If I was going to invent a perfect running location, what would I ask for? No vehicles, good surface, no roads to cross, plenty of space to pass other runners, nice views, and toilets and cafes regularly spaced along it. Ladies and gentlemen, I give you: the Undercliff Walk. Just under 3 miles long (which I agree is not especially long, but a 6-mile round run is not bad, and this route is ideal for intervals) it runs from Brighton Marina to Saltdean and is bordered on one side by impressive cliffs and on the other, of course, by beach and sea. This makes it a beautiful location to run in regardless of the weather and, while it may well be cold and windswept at times, the robust wall means you are at least protected from the sea in all but the very worst weather.
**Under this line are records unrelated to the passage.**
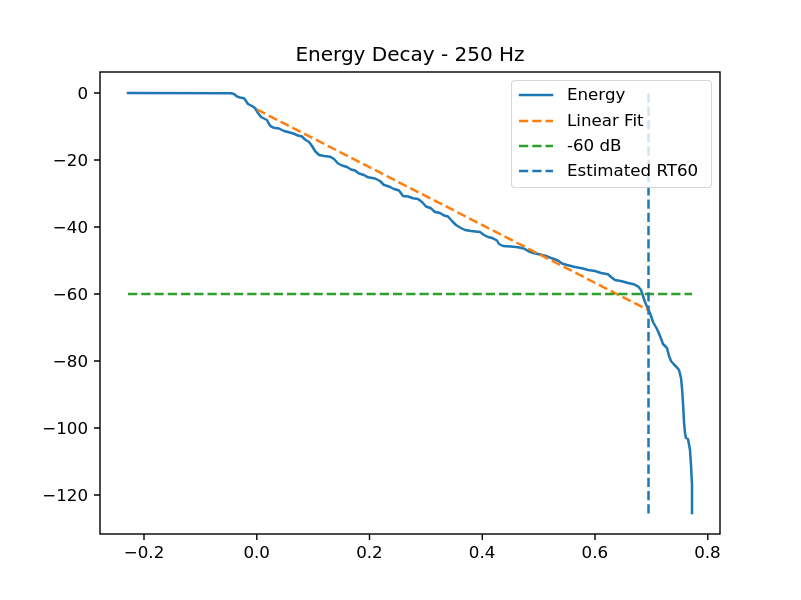
<!DOCTYPE html>
<html lang="en">
<head>
<meta charset="utf-8">
<title>Energy Decay - 250 Hz</title>
<style>
:root {
  --paper: #ffffff;
  --ink: #000000;
  --blue: #1f77b4;
  --orange: #ff7f0e;
  --green: #2ca02c;
  --legend-fill: rgba(255, 255, 255, .8);
  --legend-border: rgba(204, 204, 204, .8);
}
* { box-sizing: border-box; margin: 0; padding: 0; }
html, body { width: 801px; height: 600px; overflow: hidden; background: var(--paper); }
.chart {
  position: relative;
  width: 801px;
  height: 600px;
  color: var(--ink);
  font: 16.67px/20px "DejaVu Sans", sans-serif;
  white-space: nowrap;
}
.chart-title {
  position: absolute;
  left: 100px;
  top: 42px;
  width: 620px;
  font-size: 20px;
  line-height: 24px;
  font-weight: 400;
  text-align: center;
}
.plot { position: absolute; inset: 0; display: block; }
.plot path, .plot line, .plot rect, .key { fill: none; }
.frame, .ticks { stroke: var(--ink); stroke-width: 1.4; }
.series { stroke-width: 2.5; stroke-linejoin: round; }
.dashed { stroke-dasharray: 9.25 4; }
.energy, .rt60 { stroke: var(--blue); }
.energy { stroke-linecap: square; }
.fit { stroke: var(--orange); }
.threshold { stroke: var(--green); }
.y-labels, .x-labels { position: absolute; list-style: none; }
.y-labels {
  left: 20px;
  top: 60px;
  width: 68px;
  display: grid;
  grid-auto-rows: 67px;
  align-items: center;
  text-align: right;
}
.x-labels {
  left: 87.7px;
  top: 543px;
  display: grid;
  grid-template-columns: repeat(6, 112.7px);
  text-align: center;
}
.legend {
  position: absolute;
  left: 511px;
  top: 80px;
  width: 201px;
  height: 108px;
  padding: 1.5px 6px;
  display: grid;
  grid-auto-rows: 25.4px;
  list-style: none;
  background: var(--legend-fill);
  border: 1.7px solid var(--legend-border);
  border-radius: 4px;
}
.legend li { display: flex; align-items: center; gap: 13px; }
.key { flex: none; width: 36px; height: 4px; }
</style>
</head>
<body>
<main class="chart">
  <h1 class="chart-title">Energy Decay - 250 Hz</h1>

  <svg class="plot" width="801" height="600" viewBox="0 0 801 600" role="img" aria-label="Energy decay curve with linear fit, -60 dB level and estimated RT60">
    <path class="series energy" d="M128 93L231 93.3L234 94L237 96.5L240 97.5L244 98.2L246 101L248 104L251 105.500L255 108L258 113L261 117L264 118.500L267 120L269 124L271 126.500L274 127.800L279 128.500L284 131L289 132.300L294 133.800L298 135.500L302 136.500L305 139.500L309 142L312 146L315 151L319 155L324 156L330 156.700L334 159L338 163.500L342 165.500L347 167L351 169.500L355 170.500L359 173.500L364 175L368 177.300L375 178.500L380 181L384 185L389 186.500L394 189L399 190.500L403 196L408 196.500L413 198.300L418 199L422 202L426 206.500L431 208.300L435 212L440 213L444 215.500L448 216.500L452 221L456 225L460 227.500L465 230L471 231L480 232L484 235L488 237L493 238.300L497 240.500L499 244L503 246L511 246.500L518 247.200L524 248.500L528 251L533 253L540 254.500L546 256L551 258L554 259L558 260.500L562 263.500L567 265L575 267L583 268.500L588 270L595 271L601 273L608 274.300L611 277L615 280L622 281.300L628 283L634 284.300L638 286.300L641 290L643 296L645 302L648 309L650 313L653 322L657 329L660 336L663 344L667 348L669 356L671 361L674 364.500L677 367.500L679 370L681 378L682 388L683 403L684 422L685 433L686 438L688 439L690 450L691 465L692 485L692 513"/>
    <line class="series fit dashed" x1="257" y1="109.500" x2="649" y2="310.500"/>
    <line class="series threshold dashed" x1="128" y1="294" x2="692" y2="294"/>
    <line class="series rt60 dashed" x1="648.500" y1="513.500" x2="648.500" y2="93"/>
    <rect class="frame" x="100" y="72" width="620" height="462"/>
    <path class="ticks" d="M94 93h6M94 160h6M94 227h6M94 294h6M94 361h6M94 428h6M94 495h6M144 534v6M256.800 534v6M369.500 534v6M482.300 534v6M595 534v6M707.800 534v6"/>
  </svg>

  <ul class="y-labels">
    <li>0</li>
    <li>−20</li>
    <li>−40</li>
    <li>−60</li>
    <li>−80</li>
    <li>−100</li>
    <li>−120</li>
  </ul>

  <ul class="x-labels">
    <li>−0.2</li>
    <li>0.0</li>
    <li>0.2</li>
    <li>0.4</li>
    <li>0.6</li>
    <li>0.8</li>
  </ul>

  <ul class="legend">
    <li><svg class="key" viewBox="0 0 36 4"><line class="series energy" x1="2" y1="2" x2="34" y2="2"/></svg>Energy</li>
    <li><svg class="key" viewBox="0 0 36 4"><line class="series fit dashed" x1="1" y1="2" x2="35" y2="2"/></svg>Linear Fit</li>
    <li><svg class="key" viewBox="0 0 36 4"><line class="series threshold dashed" x1="1" y1="2" x2="35" y2="2"/></svg>-60 dB</li>
    <li><svg class="key" viewBox="0 0 36 4"><line class="series rt60 dashed" x1="1" y1="2" x2="35" y2="2"/></svg>Estimated RT60</li>
  </ul>
</main>
</body>
</html>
There are a couple of locations along it where there are public toilets which, let’s face it, is always useful, as well as more than one cafe. There are also plenty of spots where you can access the top of the cliff above, and get back onto the main road, if you want to make this part of a longer run.
It really is a unique location and a genuine pleasure to run along.
Being stuck as it is between the South Downs and the sea, Brighton has some pretty serious hills. Immediately behind my flat I can easily get over 100m of ascent in only about 1.5km. It makes it very easy to chuck in some hill sprints at the end of a run, or plan a nice rolling route that really tests my endurance. As you know, I’m a fan of using hills to vary your running and build extra fitness without having to go faster or longer.
Of course, Brighton is not the only place with hills, but it is very nice to be able to find such a variety of elevation, making it easy to plan a route that is just as demanding as you need it to be for whatever training you are doing.
The South Downs
When I was living in London I used to love getting a train out of town and running along one of the nearby trails – Ridgeway, North Downs Way or South Downs Way being the closest. All of them, though, ended up being over an hour on the train which would make a trip require basically a whole day, and a fair bit of planning. Brighton, on the other hand, is literally a matter of 3-4 miles from the South Downs Way, a long and spectacular trail that runs all the way from Eastbourne to Winchester (itself a very very pretty town and a fun place to end a run).
It’s not just the South Downs Way, though. The whole South Downs is a National Park, and it literally starts where Brighton ends – there are plenty of smaller trails and footpaths, hills to run up, forests to run in, and so on. It’s not particularly isolated or rugged but it is pretty and varied and makes for a thoroughly pleasant break from pounding the streets.